## Work to complete
Search the entries below for "dark" and copy each matching line.

Saved entries

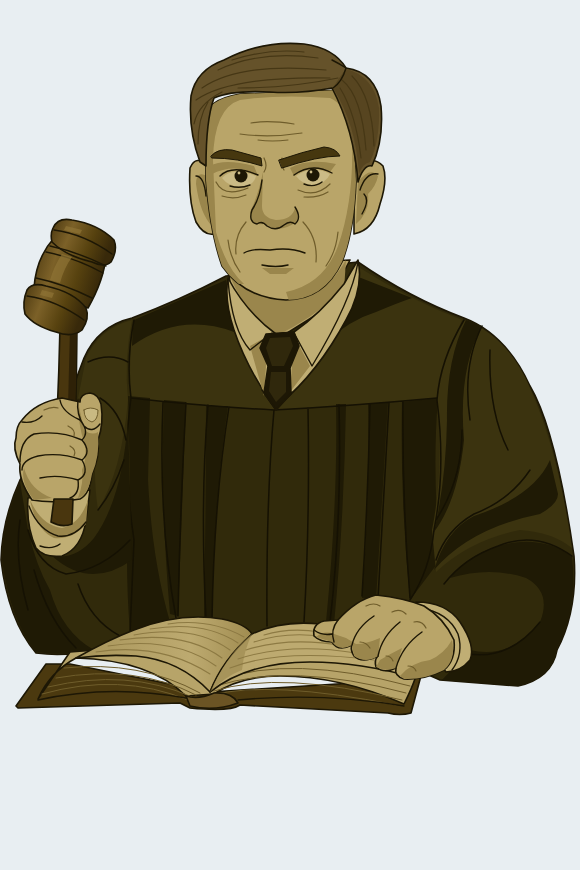
<!DOCTYPE html>
<html lang="en">
<head>
<meta charset="utf-8">
<title>Judge with gavel</title>
<style>
:root {
  --paper: #e8eef2;
  --ink: #1d1705;
  --skin: #b9a569;
  --skin-shade: #9a864c;
  --skin-fold: #6f5d2b;
  --hair: #65522a;
  --hair-dark: #463715;
  --robe: #312a0b;
  --robe-light: #3b330f;
  --robe-dark: #1f1a05;
  --shirt: #c0ae74;
  --wood: #594314;
  --wood-light: #7c6128;
  --wood-dark: #38290a;
  --page: #b7a469;
}
html, body { margin: 0; background: var(--paper); }
svg { display: block; width: 580px; height: 870px; }
path, ellipse { stroke-linejoin: round; stroke-linecap: round; }
.outline { stroke: var(--ink); stroke-width: 1.6; }
.skin { fill: var(--skin); }
.shade { fill: var(--skin-shade); }
.hair { fill: var(--hair); }
.robe { fill: var(--robe); }
.robe-light { fill: var(--robe-light); }
.robe-dark { fill: var(--robe-dark); }
.shirt { fill: var(--shirt); }
.wood { fill: url(#wood-turned); }
.page { fill: var(--page); }
.ink { fill: var(--ink); }
.line { fill: none; stroke: var(--ink); stroke-width: 1.4; }
.crease { fill: none; stroke: var(--skin-fold); stroke-width: 1.2; }
.strand { fill: none; stroke: var(--hair-dark); stroke-width: 1.2; }
.seam { fill: none; stroke: #151103; stroke-width: 1.5; }
.text-row { fill: none; stroke: #8d7a43; stroke-width: 1.1; }
.page-edge { fill: none; stroke: #6f5d2b; stroke-width: 1; }
</style>
</head>
<body>
<svg viewBox="0 0 580 870" role="img" aria-label="Stern judge in a black robe holding a gavel, one hand on an open book">
<defs>
  <linearGradient id="wood-turned" x1="0" x2="1" y1="0" y2="0.3">
    <stop offset="0" stop-color="#4a370f"/>
    <stop offset="0.35" stop-color="#7c6128"/>
    <stop offset="0.7" stop-color="#57420f"/>
    <stop offset="1" stop-color="#38290a"/>
  </linearGradient>
  <linearGradient id="page-curve-left" x1="0" x2="1" y1="0" y2="0">
    <stop offset="0" stop-color="#a8955a"/>
    <stop offset="0.65" stop-color="#bdaa70"/>
    <stop offset="1" stop-color="#a08c50"/>
  </linearGradient>
  <clipPath id="face-clip"><path d="M206 118Q206 100 240 94L340 90Q354 124 356 182Q354 232 342 262Q324 300 286 300Q244 298 222 266Q210 232 206 180Z"/></clipPath>
</defs>

<g id="robe">
  <path class="robe outline" d="M226 276Q180 300 132 318Q98 326 84 358Q74 384 62 420L20 480Q2 520 1 560Q8 620 36 653Q90 660 132 632L340 636L440 680L518 686Q552 678 557 650Q578 610 574 556Q556 430 530 386Q506 334 464 318Q410 298 358 262Z"/>
  <path class="robe-light" d="M226 282Q184 302 134 320Q128 360 131 398Q200 406 274 410Q350 406 437 398Q446 356 462 320Q410 300 360 268L276 408Z"/>
  <path class="robe-dark" d="M226 280L134 320Q132 334 132 346Q180 312 234 332Z"/>
  <path class="robe-dark" d="M356 276Q348 306 326 342Q350 320 376 312Q400 302 412 298Z"/>
  <path class="robe-dark" d="M128 396L150 398L148 480Q152 560 170 622L130 632Q124 560 130 480ZM164 400L186 402Q182 510 178 616L170 614Q160 500 164 400ZM206 406L228 406Q214 500 212 618L204 618Q206 500 206 406ZM336 404L346 404Q344 520 334 624L326 622Q338 500 336 404ZM368 404L388 402L376 600L362 598Q370 500 368 404ZM402 402L438 398Q432 470 440 560L410 600Q400 500 402 402Z"/>
  <path class="seam" d="M131 398Q200 406 274 410Q350 406 437 398M274 410Q266 500 267 626M134 320Q126 360 131 398Q122 460 134 540L130 634M163 402Q158 520 176 618M186 403Q180 510 178 616M208 405Q200 500 206 620M229 407Q214 500 212 620M308 408Q310 520 304 622M339 405Q342 520 330 622M370 404Q368 500 362 596M389 403L378 598M403 401Q402 500 410 598"/>
  <path class="robe-light" d="M464 320Q508 336 530 388Q558 450 572 548Q552 532 520 530Q470 540 436 572L432 530Q444 470 437 400Q444 350 464 320Z"/>
  <path class="robe-dark" d="M466 320Q446 360 447 420Q446 480 434 532Q458 500 464 440Q458 370 482 326ZM550 460Q534 496 474 516Q446 530 434 570Q470 528 540 514Q558 504 558 494ZM572 556Q540 534 498 546Q466 556 450 578Q490 566 526 578Q552 592 540 622Q510 660 470 650L442 680L518 686Q554 678 557 648Q578 610 572 556Z"/>
  <path class="seam" d="M464 320Q440 360 437 400Q446 470 434 530Q430 570 410 600M482 326Q462 366 470 420M490 350Q488 410 508 450M462 430Q462 480 436 520M530 470Q510 500 474 514Q446 530 436 560M572 556Q536 530 498 546Q464 558 444 584M540 622Q510 660 468 654"/>
  <path class="robe-light" d="M132 320Q100 328 86 358L78 398Q102 410 98 440Q92 470 98 510Q122 470 128 400Q124 360 132 320Z"/>
  <path class="robe-dark" d="M20 482Q2 524 2 560Q10 620 36 652Q64 656 94 650Q62 632 50 590Q36 566 28 530ZM128 420Q122 500 94 538Q76 560 52 556Q90 590 132 560Z"/>
  <path class="seam" d="M88 362Q110 352 128 362M100 398Q120 410 126 440M98 510Q114 490 124 460M28 530Q38 566 66 574Q102 570 130 540M34 570Q48 620 76 648M78 584Q90 620 120 636M20 520Q14 560 28 610"/>
</g>

<g id="collar">
  <path class="skin outline" d="M228 266L232 300L276 340L324 310L350 260Z"/>
  <path class="shade" d="M230 276Q256 300 290 300Q324 298 346 260L344 290Q310 320 276 336Q244 312 230 276Z"/>
  <path class="shirt outline" d="M228 278Q224 300 234 330Q246 366 272 404L280 404Q318 372 346 320Q364 288 358 260Q352 270 344 284Q320 314 294 332L276 334Q246 312 228 278Z"/>
  <path class="shade" d="M250 346L268 336L264 396ZM294 336L310 366L290 392Z"/>
  <path class="line" d="M228 280Q232 330 250 350L272 333M358 262Q352 300 312 366L294 333"/>
  <path class="ink outline" d="M266 334L294 332L299 346L290 368L291 394L276 410L264 393L268 366L260 348Z"/>
  <path d="M270 338L290 337L293 346L284 366L272 366L266 348ZM271 372L286 372L286 392L276 402L269 391Z" fill="#30280c"/>
  <path class="line" d="M262 390L276 410L292 392"/>
</g>

<g id="head">
  <path class="skin outline" d="M208 166Q196 154 190 168Q188 200 196 222Q204 236 214 234ZM354 168Q372 154 383 166Q388 180 380 204Q374 230 354 234Z"/>
  <path class="shade" d="M207 176Q196 170 196 184Q200 214 212 226ZM358 182Q370 166 378 176Q376 186 368 194Q370 212 356 224Z"/>
  <path class="line" d="M196 176Q204 176 206 196M360 190Q366 172 378 174M364 194Q370 200 362 214"/>
  <path class="skin outline" d="M206 118Q206 100 240 94L340 90Q354 124 356 182Q354 232 342 262Q324 300 286 300Q244 298 222 266Q210 232 206 180Z"/>
  <g clip-path="url(#face-clip)">
    <path class="shade" d="M200 90H350L356 130Q344 104 330 98Q280 94 240 100Q214 108 213 160L216 232Q226 268 244 284L226 284L200 200ZM360 130L352 140Q354 200 338 246Q324 284 286 292L290 304L350 290Z"/>
    <path class="shade" d="M263 172Q258 196 250 212Q250 226 264 224Q280 234 296 222Q300 216 295 208Q292 220 276 220Q262 218 262 206ZM210 166Q224 158 254 166L258 176Q236 162 212 174ZM290 168Q308 158 336 164L330 172Q310 164 294 176ZM262 268H294L286 274H270Z"/>
  </g>
  <path class="hair outline" d="M200 162Q188 130 191 96Q196 70 224 60Q262 40 304 44Q334 48 346 68Q376 72 381 106Q384 140 372 166Q364 164 358 182Q354 130 332 88Q300 94 270 92Q232 90 214 98Q206 120 206 166Z"/>
  <path d="M333 88Q340 76 346 69Q374 76 379 108Q380 140 370 162Q362 164 359 174Q356 124 333 88Z" fill="#574520"/>
  <path class="strand" d="M196 100Q230 76 330 78M202 88Q240 62 326 70M218 70Q260 50 318 58M232 60Q270 48 304 52M194 124Q198 104 222 92M198 144Q198 118 208 102M238 88Q290 88 338 78M342 80Q362 96 366 150M352 76Q372 96 374 146M340 88Q356 114 361 158"/>
  <path class="line" d="M333 88Q342 82 346 68Q340 64 332 60"/>
  <path class="crease" d="M251 123Q268 120 294 124M240 134Q270 138 302 133M258 140Q272 142 288 140M216 182Q224 198 248 188M222 196Q234 200 246 195M298 190Q316 198 330 184M304 197Q318 198 328 192M246 222Q234 236 236 254M303 222Q318 238 316 262M228 240Q230 258 240 272M338 232Q336 252 326 266M264 158Q268 166 264 172M282 158Q280 164 284 170"/>
  <path fill="#46370f" stroke="#1d1705" d="M211 156Q218 148 232 150L261 158L262 166Q238 158 212 158ZM279 160Q302 152 324 147Q336 148 340 156Q318 156 282 168Z"/>
  <path fill="#cbbb86" d="M222 178Q232 166 256 176Q254 186 240 187Q228 186 222 178ZM296 176Q312 164 330 174Q326 184 312 185Q302 184 296 176Z"/>
  <circle class="ink" cx="241" cy="176" r="6.5"/>
  <circle class="ink" cx="313" cy="175" r="6.5"/>
  <circle cx="239" cy="173" r="1.4" fill="#cbbb86"/>
  <circle cx="311" cy="172" r="1.4" fill="#cbbb86"/>
  <path class="line" stroke-width="2" d="M220 176Q232 164 258 175M294 175Q312 162 332 173M230 186Q240 189 250 185M304 184Q314 188 322 182"/>
  <path class="line" d="M262 180Q260 198 252 210Q248 222 257 224Q262 220 267 226Q276 232 284 225Q290 220 295 224Q302 218 295 207M244 253Q252 248 270 250Q290 247 305 253M262 265Q276 268 288 265"/>
</g>

<g id="gavel">
  <path class="outline" fill="#49360e" d="M60 326L77 326Q76 440 72 524Q62 528 51 522Q58 420 60 326Z"/>
  <path fill="#2e2107" d="M70 328L77 328L72 523L65 525Z"/>
  <path class="wood outline" d="M54 238L106 256Q104 280 88 308L34 288Q36 258 54 238Z"/>
  <path class="wood outline" d="M53 228Q58 217 72 220Q98 224 114 240Q118 250 111 262Q104 268 92 262Q66 256 52 242Q50 234 53 228Z"/>
  <path class="wood outline" d="M27 290Q32 282 46 286Q74 292 86 308Q90 318 82 330Q72 338 56 332Q34 326 25 314Q22 302 27 290Z"/>
  <path class="line" d="M54 230Q84 234 112 254M50 246Q78 252 106 266M36 278Q64 284 92 298M27 296Q56 300 84 320M46 252Q76 258 103 273"/>
  <path d="M62 254Q54 266 50 280L60 283Q64 268 72 257ZM66 226L82 230L80 234L64 230ZM42 290L54 293L52 298L40 295Z" fill="#8f7436" opacity="0.7"/>
</g>

<g id="gavel-hand">
  <path class="shirt outline" d="M28 498Q26 526 36 548Q44 558 62 556Q82 548 86 520L90 490Z"/>
  <path class="shade" d="M30 500Q42 526 62 528Q80 524 88 500L86 524Q72 540 54 538Q36 530 30 500Z"/>
  <path class="line" d="M29 506Q38 530 58 536Q74 538 86 522M40 546Q52 550 60 544"/>
  <path class="skin outline" d="M22 420Q36 402 62 398L80 402Q80 394 90 393Q98 394 101 404Q104 424 98 440Q100 456 92 474Q90 494 80 499Q54 504 32 500Q18 480 20 464Q12 448 16 438Q16 426 22 420Z"/>
  <path class="shade" d="M78 402L84 430Q92 436 98 432Q100 456 92 474Q88 496 78 498Q84 482 82 470Q88 456 84 442Q78 424 78 402ZM24 468Q30 490 52 498L34 500Q20 482 24 468Z"/>
  <path class="outline" fill="#49360e" d="M54 499L73 499L72 524Q62 528 51 522Z"/>
  <path class="line" d="M78 400Q76 414 84 426Q92 434 100 424M60 400Q62 412 80 420Q90 432 82 440Q60 430 34 434Q20 440 20 462M82 440Q92 452 82 460Q60 452 38 456Q22 460 22 470M82 460Q90 474 78 480Q58 474 40 478M78 480Q80 494 70 498M22 422Q34 424 42 416"/>
  <path d="M84 410Q90 406 98 410Q98 420 92 422Q84 420 84 410Z" fill="#c9b982" stroke="#6f5d2b"/>
  <path class="crease" d="M68 426Q76 430 74 436M70 446Q77 450 74 456M44 410Q52 406 58 408"/>
</g>

<g id="book">
  <path class="outline" fill="#4b390f" d="M16 706L46 664L70 664L210 692L400 680L422 672L411 713Q400 716 388 713L240 705Q230 712 190 708L180 703L18 708Z"/>
  <path class="page outline" d="M38 699Q50 672 76 658Q150 660 186 696L214 694Q240 676 280 676Q340 676 404 704Q412 688 416 676L330 632L70 652Z"/>
  <path class="page-edge" d="M42 694Q120 672 188 700M48 687Q128 668 192 697M56 678Q136 664 196 695M64 668Q140 660 200 693M212 695Q270 680 396 705M214 691Q280 670 402 700M216 686Q290 662 406 693M220 680Q290 654 410 686"/>
  <path class="outline" fill="url(#page-curve-left)" d="M76 658Q108 640 134 630Q180 612 222 619Q246 624 252 634Q222 664 210 692Q180 660 136 656Q106 654 76 658Z"/>
  <path class="outline" fill="#bdaa70" d="M252 634Q282 620 320 624Q360 640 416 678Q360 662 310 662Q248 662 210 692Q222 660 252 634Z"/>
  <path class="shade" d="M252 634Q230 650 210 692Q226 676 242 670Q244 650 252 634Z" opacity="0.6"/>
  <path class="text-row" d="M96 652Q160 642 210 674M108 646Q174 636 216 666M120 640Q184 630 222 658M134 635Q194 624 230 650M150 629Q204 620 238 643M168 624Q210 618 244 637M230 668Q280 648 374 660M238 659Q290 642 356 653M246 650Q290 636 344 646M254 642Q290 630 332 638M264 635Q290 627 320 632"/>
  <path class="outline" fill="#6b5424" d="M186 696Q198 700 214 693Q232 692 238 703Q214 712 190 706Z"/>
  <path class="line" d="M38 700Q110 684 186 698M238 700Q320 692 404 706"/>
</g>

<g id="resting-hand">
  <path class="shirt outline" d="M416 602Q446 602 460 622Q476 646 470 660Q460 672 446 672L430 650Z"/>
  <path class="line" d="M420 608Q448 612 458 634Q464 654 452 670"/>
  <path class="skin outline" d="M314 636Q312 624 324 621L338 620Q356 600 376 595Q404 598 424 606Q444 618 454 640Q456 660 444 670Q424 680 404 679Q394 676 396 668Q384 674 376 667Q374 660 378 656Q362 664 354 656Q350 650 352 645Q338 652 332 642Q320 642 314 636Z"/>
  <path class="shade" d="M316 637Q324 630 334 634L346 638L356 644Q366 644 380 638L378 656Q366 664 354 656L352 645Q340 652 332 642ZM380 660Q390 654 402 648L396 668Q386 672 376 667ZM400 676Q412 662 430 660Q444 654 452 640Q456 660 444 670Q424 680 404 679Z"/>
  <path class="line" d="M338 620Q330 630 334 642M352 645Q356 628 374 616M378 656Q382 636 400 622M396 668Q402 646 422 632M314 630Q322 636 332 634"/>
  <path class="crease" d="M366 606Q374 602 380 606M392 612Q400 608 406 614M414 622Q422 620 426 628M360 642Q366 642 370 648M386 656Q391 656 393 661M408 666Q414 666 416 671"/>
</g>
</svg>
</body>
</html>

## Solution to this task
  --hair-dark: #463715;
  --robe-dark: #1f1a05;
  --wood-dark: #38290a;
.robe-dark { fill: var(--robe-dark); }
.strand { fill: none; stroke: var(--hair-dark); stroke-width: 1.2; }
  <path class="robe-dark" d="M226 280L134 320Q132 334 132 346Q180 312 234 332Z"/>
  <path class="robe-dark" d="M356 276Q348 306 326 342Q350 320 376 312Q400 302 412 298Z"/>
  <path class="robe-dark" d="M128 396L150 398L148 480Q152 560 170 622L130 632Q124 560 130 480ZM164 400L186 402Q182 510 178 616L170 614Q160 500 164 400ZM206 406L228 406Q214 500 212 618L204 618Q206 500 206 406ZM336 404L346 404Q344 520 334 624L326 622Q338 500 336 404ZM368 404L388 402L376 600L362 598Q370 500 368 404ZM402 402L438 398Q432 470 440 560L410 600Q400 500 402 402Z"/>
  <path class="robe-dark" d="M466 320Q446 360 447 420Q446 480 434 532Q458 500 464 440Q458 370 482 326ZM550 460Q534 496 474 516Q446 530 434 570Q470 528 540 514Q558 504 558 494ZM572 556Q540 534 498 546Q466 556 450 578Q490 566 526 578Q552 592 540 622Q510 660 470 650L442 680L518 686Q554 678 557 648Q578 610 572 556Z"/>
  <path class="robe-dark" d="M20 482Q2 524 2 560Q10 620 36 652Q64 656 94 650Q62 632 50 590Q36 566 28 530ZM128 420Q122 500 94 538Q76 560 52 556Q90 590 132 560Z"/>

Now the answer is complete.